If you make a purchase via a link on this site, Card Making Circle may receive a small commission on the transaction - at no added cost to you.
Tired of fussy cutting around images? Or finger joints too stiff for detailed scissor work.
If so, now might be time to let a die cutter do the work for you!
In card making die cutting is used to cut out shapes with "dies"
The most commonly used dies are made of wafer thin metal with a cutting edge. A bit like a flat cookie cutter.
They can be outline shapes (framelets) or detailed shapes (thinlets).
All dies can be used over and over again taking the stress out of cutting with scissors.
Great if you are making lots of cards with the same design.
The dies are "sandwiched" between plates and platform(s).
The platform/plates that make up the "sandwich" varies between different machines. So do make sure you follow the instructions for your individual machine.
There are manual, electronic and digital die cutting machine.
Framelets may be any outline shape including a circle, square or oval.
Thinlets create detailed shapes that are difficult to cut by hand.
With very intricate thinlet dies it helps to use a piece of wax paper between the die and the paper or card. This stops the paper or card sticking to the die.
Manual die cutting machines are the cheapest option. They all have a crank handle and heavy duty rollers.
The sandwich is fed into the opening between the rollers while you turn the crank handle.
Turn the handle in the direction you want your sandwich to travel. Usually one pass through the gap will cut your shape.
Sometimes, you may need to pass the sandwich through the rollers for a second time......Just to be sure!
Remove the sandwich from the machine. Separate the cutting plates to reveal your die cut shape.
The cutting plates will mark from the cutting blade of the die. This is normal and won't affect their performance.
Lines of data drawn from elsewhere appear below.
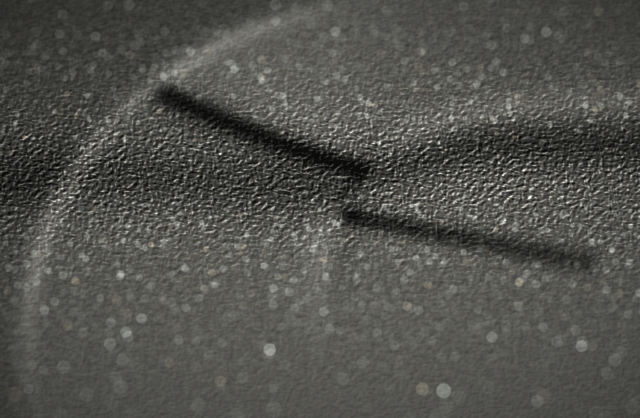
Give the GLSL for this texture, as a Shadertoy shader.

```glsl
// Grainy dark leather seen at a low angle with a shallow depth of field.
// Soft strokes model an embossed arc, two grooves and a raised fold, while
// slope-lit gradient noise and lens discs blur away from the focus line.

const float FOCUS_Y = 0.585;        // height of the sharpest line
const float FOCUS_DEPTH = 0.17;     // falloff of sharp grain
const float GRAIN_SCALE = 88.0;
const float GRAIN_STRENGTH = 0.42;
const float SPARKLE_STRENGTH = 0.55;
const float BLUR_GROWTH = 0.026;    // disc radius gained per unit of defocus
const float GLINT_STRENGTH = 0.36;
const vec2 ARC_CENTER = vec2(0.95, 0.20);
const vec2 ARC_RADII = vec2(0.895, 0.80);
const vec2 LIGHT_STEP = vec2(-0.0032, 0.0034);
const vec3 LEATHER_TINT = vec3(1.0, 0.995, 0.945);

vec2 hash2(vec2 p) {
    vec3 q = fract(p.xyx * vec3(0.1031, 0.1030, 0.0973));
    q += dot(q, q.yzx + 33.33);
    return fract((q.xx + q.yz) * q.zy);
}

float cornerSlope(vec2 cell, vec2 offset) {
    float angle = 6.2832 * hash2(cell).x;
    return dot(vec2(cos(angle), sin(angle)), offset);
}

float gradientNoise(vec2 p) {
    vec2 i = floor(p), f = fract(p);
    vec2 u = f * f * f * (f * (f * 6.0 - 15.0) + 10.0);
    vec2 e = vec2(1.0, 0.0);
    return mix(mix(cornerSlope(i, f), cornerSlope(i + e, f - e), u.x),
               mix(cornerSlope(i + e.yx, f - e.yx), cornerSlope(i + e.xx, f - e.xx), u.x), u.y);
}

float bell(float d, float width) {
    return exp(-d * d / (width * width));
}

// x: distance from the segment, y: position along it from 0 to 1
vec2 segment(vec2 p, vec2 a, vec2 b) {
    vec2 ab = b - a;
    float t = clamp(dot(p - a, ab) / dot(ab, ab), 0.0, 1.0);
    return vec2(length(p - a - ab * t), t);
}

// Large-scale light and shadow of the embossed surface
float reliefTone(vec2 p) {
    float tone = mix(0.345, 0.325, smoothstep(0.0, 0.9, p.y));

    // Broad arc: darker outside, bright along its rim
    vec2 q = (p - ARC_CENTER) / ARC_RADII;
    float rim = (length(q) - 1.0) * 0.82;
    float rimEnd = 1.0 - smoothstep(0.55, 0.92, p.x);
    float rimFade = smoothstep(0.02, 0.42, p.y) * rimEnd;
    float rimGap = 1.0 - 0.8 * bell(p.y - 0.71, 0.04);
    tone -= 0.05 * smoothstep(-0.01, 0.05, rim) * rimEnd;
    tone += (0.025 * rimEnd + 0.115 * rimFade * rimGap) * bell(rim + 0.012, 0.023);

    // Lit panel above the upper groove
    float panel = smoothstep(0.0, 0.06, p.y - 0.93 + 0.396 * p.x);
    tone += 0.055 * panel * mix(1.0, smoothstep(0.03, -0.04, rim), rimEnd)
          * smoothstep(1.25, 0.6, p.x);

    // Raised fold on the right with a shaded underside
    float foldY = 0.76 - 0.17 * exp(-max(p.x - 0.86, 0.0) * 6.0);
    float right = smoothstep(0.83, 1.03, p.x);
    tone += 0.09 * right * bell(p.y - foldY, 0.038);
    float under = mix(0.600, 0.655, smoothstep(0.86, 1.2, p.x));
    tone -= 0.15 * smoothstep(0.80, 0.92, p.x) * bell(p.y - under, 0.058);

    // Shaded trough on the left
    float troughY = 0.565 + 0.018 * sin(p.x * 6.5);
    tone -= 0.12 * smoothstep(0.93, 0.72, p.x) * bell(p.y - troughY, 0.078);
    tone -= 0.05 * smoothstep(0.25, 0.45, p.x) * smoothstep(0.95, 0.8, p.x)
          * bell(p.y - 0.90 + 0.396 * p.x, 0.07);

    // Faint upright crease under the meeting point
    float creaseX = 0.755 + 0.06 * (p.y - 0.2);
    float creaseFade = smoothstep(0.10, 0.46, p.y) * smoothstep(0.53, 0.44, p.y);
    tone += 0.075 * creaseFade * bell(p.x - creaseX, 0.035);
    tone -= 0.045 * creaseFade * bell(p.x - creaseX - 0.06, 0.03);

    // Dark grooves and the pinch joining them
    vec2 upper = segment(p + vec2(0.0, 0.012 * sin(p.x * 6.5 - 2.5)),
                         vec2(0.395, 0.775), vec2(0.85, 0.600));
    vec2 lower = segment(p, vec2(0.84, 0.482), vec2(1.40, 0.373));
    vec2 pinch = segment(p, vec2(0.82, 0.53), vec2(0.88, 0.60));
    tone -= 0.215 * bell(upper.x, mix(0.031, 0.022, upper.y));
    tone -= 0.225 * bell(lower.x, mix(0.024, 0.029, lower.y)) * mix(1.0, 0.72, lower.y);
    tone -= 0.08 * bell(pinch.x, 0.017);
    return tone;
}

float grainHeight(vec2 p) {
    vec2 q = p * vec2(0.95, 1.2) * GRAIN_SCALE;
    q += 0.5 * gradientNoise(q * 0.35);
    return gradientNoise(q) + 0.5 * gradientNoise(q.yx * 1.7 + 17.0);
}

// Scattered reflections, spread into discs by defocus
vec3 glints(vec2 p, float cellSize, float density) {
    vec3 sum = vec3(0.0);
    vec2 base = floor(p / cellSize);
    float soft = 0.8 / iResolution.y + 0.0008;
    for (int y = -1; y <= 1; y++)
    for (int x = -1; x <= 1; x++) {
        vec2 cell = base + vec2(x, y);
        vec2 pick = hash2(cell + 71.0 * cellSize);
        vec2 center = (cell + hash2(cell + 19.7)) * cellSize;
        float radius = 0.0024 + BLUR_GROWTH * abs(center.y - FOCUS_Y) * (0.65 + 0.5 * pick.y);
        float disc = 1.0 - smoothstep(radius - soft, radius + soft, length(p - center));
        vec3 tint = mix(vec3(0.95, 1.0, 0.97), vec3(1.0, 0.86, 0.66), step(0.88, fract(pick.y * 7.3)));
        sum += tint * disc * step(pick.x, density) * (0.25 + 0.75 * pick.y * pick.y);
    }
    return sum;
}

void mainImage(out vec4 fragColor, in vec2 fragCoord) {
    vec2 p = fragCoord / iResolution.y;
    vec2 uv = fragCoord / iResolution.xy;
    float defocus = abs(p.y - FOCUS_Y);
    float sharp = bell(defocus, FOCUS_DEPTH);
    float tone = reliefTone(p);
    float lit = smoothstep(0.06, 0.30, tone);

    // Slope-lit grain, with a coarser mottling where it is blurred
    float slope = grainHeight(p) - grainHeight(p + LIGHT_STEP);
    float mottle = gradientNoise(p * vec2(50.0, 60.0)) + 0.7 * gradientNoise(p * 105.0);
    float facet = max(slope - 0.22, 0.0);
    tone += GRAIN_STRENGTH * slope * (0.13 + 0.87 * sharp) * (0.3 + 1.5 * max(tone, 0.0));
    tone += SPARKLE_STRENGTH * facet * sharp * (0.3 + 0.7 * lit);
    tone += 0.065 * mottle * (1.0 - 0.6 * sharp) * smoothstep(0.9, 0.2, defocus);
    vec3 color = max(tone, 0.04) * LEATHER_TINT;

    // Fine sparkle near focus, larger sparse discs elsewhere
    color += GLINT_STRENGTH * lit * (glints(p, 0.016, 0.24) * bell(defocus, 0.24)
           + glints(p, 0.038, 0.32) * bell(defocus, 0.42) * 0.75
           + glints(p, 0.085, 0.28) * 0.55);

    vec2 edge = uv - vec2(0.52, 0.46);
    color *= 1.10 - 0.80 * dot(edge, edge);
    fragColor = vec4(clamp(color, 0.0, 1.0), 1.0);
}
```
After lots of use the cutting plates may warp. To reduce this turn the plates around - a bit like turning your mattress! Also try to put your dies onto different parts of the cutting plate to spread the wear.
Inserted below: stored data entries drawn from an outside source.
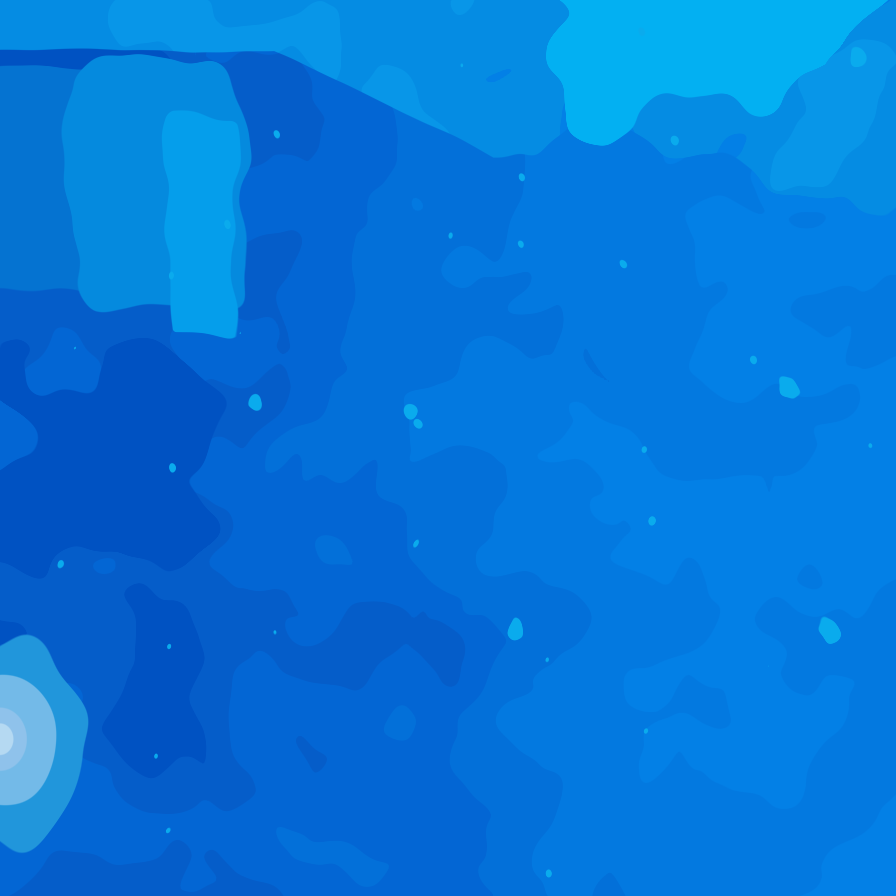
A Shadertoy shader for this background:

```glsl
// Layered cut-paper contours in blues, with bright panels, small flecks and a pale ringed glow.

vec2 hash2(vec2 cell) {
    vec2 k = vec2(dot(cell, vec2(127.1, 311.7)), dot(cell, vec2(269.5, 183.3)));
    return fract(sin(k) * 43758.55);
}

float cornerSlope(vec2 cell, vec2 offset, vec2 f) {
    return dot(hash2(cell + offset) * 2.0 - 1.0, f - offset);
}

float gradientNoise(vec2 p) {
    vec2 cell = floor(p), f = fract(p);
    vec2 u = f * f * f * (f * (f * 6.0 - 15.0) + 10.0);
    float low = mix(cornerSlope(cell, vec2(0, 0), f), cornerSlope(cell, vec2(1, 0), f), u.x);
    float high = mix(cornerSlope(cell, vec2(0, 1), f), cornerSlope(cell, vec2(1, 1), f), u.x);
    return mix(low, high, u.y);
}

vec2 noisePair(vec2 p) {
    return vec2(gradientNoise(p), gradientNoise(p + 31.7));
}

float boxDistance(vec2 p, vec2 halfSize, float radius) {
    vec2 d = abs(p) - halfSize + radius;
    return length(max(d, 0.0)) + min(max(d.x, d.y), 0.0) - radius;
}

float softFill(float dist, float softness) {
    return 1.0 - smoothstep(-softness, softness, dist);
}

// Blue ramp from the deepest tone to cyan
vec3 ramp(float level) {
    vec3 tones[9] = vec3[9](
        vec3(0.00, 0.32, 0.76), vec3(0.02, 0.365, 0.79), vec3(0.01, 0.40, 0.83),
        vec3(0.01, 0.44, 0.85), vec3(0.01, 0.475, 0.88), vec3(0.01, 0.50, 0.90),
        vec3(0.02, 0.55, 0.89), vec3(0.03, 0.59, 0.91), vec3(0.01, 0.69, 0.95));
    level = clamp(level, 0.0, 8.0);
    int i = min(int(level), 7);
    return mix(tones[i], tones[i + 1], level - float(i));
}

// Flat steps with smoothed borders
vec3 cutTone(float tone) {
    float edge = clamp(fwidth(tone), 0.001, 1.0);
    return ramp(floor(tone) + smoothstep(1.0 - edge, 1.0, fract(tone)));
}

// Sparse uneven specks, one at most in each cell
float fleckMask(vec2 p, float cells, float largest, float pixel) {
    vec2 cell = floor(p * cells);
    vec2 seed = hash2(cell + 17.0), place = hash2(cell + 53.0);
    vec2 d = fract(p * cells) - mix(vec2(0.2), vec2(0.8), place);
    d.x = d.x * 1.3 + 0.8 * (seed.y - 0.5) * d.y;
    float radius = largest * mix(0.25, 1.0, seed.y);
    float dist = (length(d) - radius + 0.05 * gradientNoise(p * 60.0)) / cells;
    return softFill(dist, pixel) * step(seed.x, 0.36);
}

vec3 addShape(vec3 color, vec3 shapeColor, float dist, float pixel) {
    return mix(color, shapeColor, softFill(dist, pixel));
}

void mainImage(out vec4 fragColor, in vec2 fragCoord) {
    vec2 p = fragCoord / iResolution.xy;
    float pixel = 0.8 / iResolution.y;

    // Shared ragged coordinates and tone variation
    vec2 q = p + 0.05 * noisePair(p * 8.0) + 0.03 * noisePair(p * 17.0);
    vec2 panelPoint = mix(p, q, 0.5);
    float broad = gradientNoise(q * 4.5 + 7.3);
    float fine = gradientNoise(q * 9.0 + 2.9);
    float tiny = gradientNoise(q * 19.0 + 5.1);
    float detail = 1.7 * broad + 1.7 * fine + 0.7 * tiny;
    float ragged = 0.12 * broad + 0.10 * fine + 0.03 * tiny;

    // Sideways gradient with a deep patch at the left and a dark wedge on top
    float across = smoothstep(0.1, 0.85, q.x + 0.12 * (q.y - 0.5));
    float skyline = max(0.945 - 0.47 * max(p.x - 0.306, 0.0), 0.83 - 0.2 * max(p.x - 0.7, 0.0));
    float above = p.y - skyline + ragged * mix(0.06, 0.7, smoothstep(0.5, 0.65, p.x));
    float wedge = smoothstep(-0.18, 0.0, above) * (1.0 - smoothstep(0.52, 0.6, q.x));
    float tone = mix(1.6, 5.1, across) + detail * mix(1.1, 0.65, p.x) - 1.1 * wedge;
    vec3 color = cutTone(tone);
    float deepPatch = boxDistance(q - vec2(0.11, 0.49), vec2(0.13, 0.115), 0.06) + ragged;
    color = addShape(color, ramp(0.0), deepPatch, pixel);

    // Slanting upper band with a ragged cyan patch
    vec3 upperColor = cutTone(clamp(6.5 + 1.1 * detail, 5.1, 7.4));
    color = addShape(color, upperColor, -above, pixel);
    float cyanPatch = boxDistance(q - vec2(0.80, 0.98), vec2(0.16, 0.09), 0.03) + ragged;
    color = addShape(color, ramp(8.0), cyanPatch, pixel);

    // Upright panels at the upper left
    float shade = boxDistance(panelPoint - vec2(0.0, 0.80), vec2(0.12, 0.125), 0.03);
    float panel = boxDistance(panelPoint - vec2(0.175, 0.80), vec2(0.095, 0.14), 0.03);
    float strip = boxDistance(panelPoint - vec2(0.226, 0.75), vec2(0.034, 0.122), 0.006);
    color = addShape(color, vec3(0.02, 0.45, 0.82), shade + 0.2 * ragged, pixel);
    color = addShape(color, vec3(0.02, 0.54, 0.87), panel + 0.2 * ragged, pixel);
    color = addShape(color, vec3(0.02, 0.62, 0.92), strip + 0.1 * ragged, pixel);

    // Flecks in two sizes
    float flecks = max(fleckMask(p, 6.0, 0.085, pixel), fleckMask(p + 3.0, 9.0, 0.05, pixel));
    color = mix(color, vec3(0.04, 0.67, 0.93), flecks);

    // Pale glow on the left border
    vec2 g = p - vec2(0.0, 0.175);
    float reach = length(g * vec2(1.0, 0.85));
    float wobble = reach + 0.035 * gradientNoise(p * 13.0 + 4.0);
    color = addShape(color, vec3(0.13, 0.59, 0.86), wobble - 0.094, pixel);
    color = addShape(color, vec3(0.45, 0.73, 0.91), mix(reach, wobble, 0.2) - 0.062, pixel);
    color = addShape(color, vec3(0.56, 0.76, 0.92), reach - 0.03, pixel);
    color = addShape(color, vec3(0.71, 0.85, 0.95), reach - 0.015, pixel);
    fragColor = vec4(color, 1.0);
}
```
The most popular machines are the Sizzix Big Shot, Spellbinders Platinum 6 and the Cricut Cuttlebug.
They can also be used for dry embossing with embossing folders.
This video from Sizzix explains how the Big shot cuts and embosses different materials....
Electronic cutting machines automatically feed through the "sandwich" without the need to crank a handle.
They are lightweight and quick to use.
The big downside is that you need an electric supply to use them.
Watch this video for a clear introduction to setting up the Gemini and how to cut and emboss.....
I recently purchased a Gemini Junior and was very impressed. The one thing you have to remember is to place the dies the other way up to the Big Shot or you cut the magnetic shim.
The instructions are very clear and easy to follow.
UPDATE: It is now several months since I purchased the Gemini Junior and thought it was time to give some feedback.
The machine cuts beautifully much better than my Big Shot.
However, I've had problems with the plates. One of the cutting plates split 3/4 across the middle. This is when I found the cutting plate for my Big Shot fits the Gemini!
The magnetic shim and the metal shim have both become misshaped.
The metal shim is bowed and doesn't seem to re straighten when passed back through the machine.
The magnetic shim is now undulating rather than straight. Impressions of the dies leave marks on the shim.
Jennifer McGuire offers a workaround in one of her videos. I tried it and so far it is working. The plates haven't buckled and are still working OK.
The only downside of the workaround is that it makes it difficult to use embossing folders as you can't change the "sandwich". So, either you need to use a different machine or have a second set of plates for your embossing folders.
So, was it a good purchase? Overall, I must say yes because it cuts so well.
Digital machines either use cartridges or images from a file on your computer.
They are a big cost item with a steep learning curve. So, decide how much you would would realistically use it as it is a large investment.
I have recently invested in a Brother Scan and Cut as the arthritis in my finger joints is making fussy cutting more difficult. I'm still learning so I'm not yet using the machine to it's full potential.
There are a number of instruction video's online. The best introduction I've found is from Kimberley Smith - a Stampin Up! Demonstrator on Udemy.com. She covers scanning cutting position adjustment which I've watched several times as my machine is still not centring the cut images.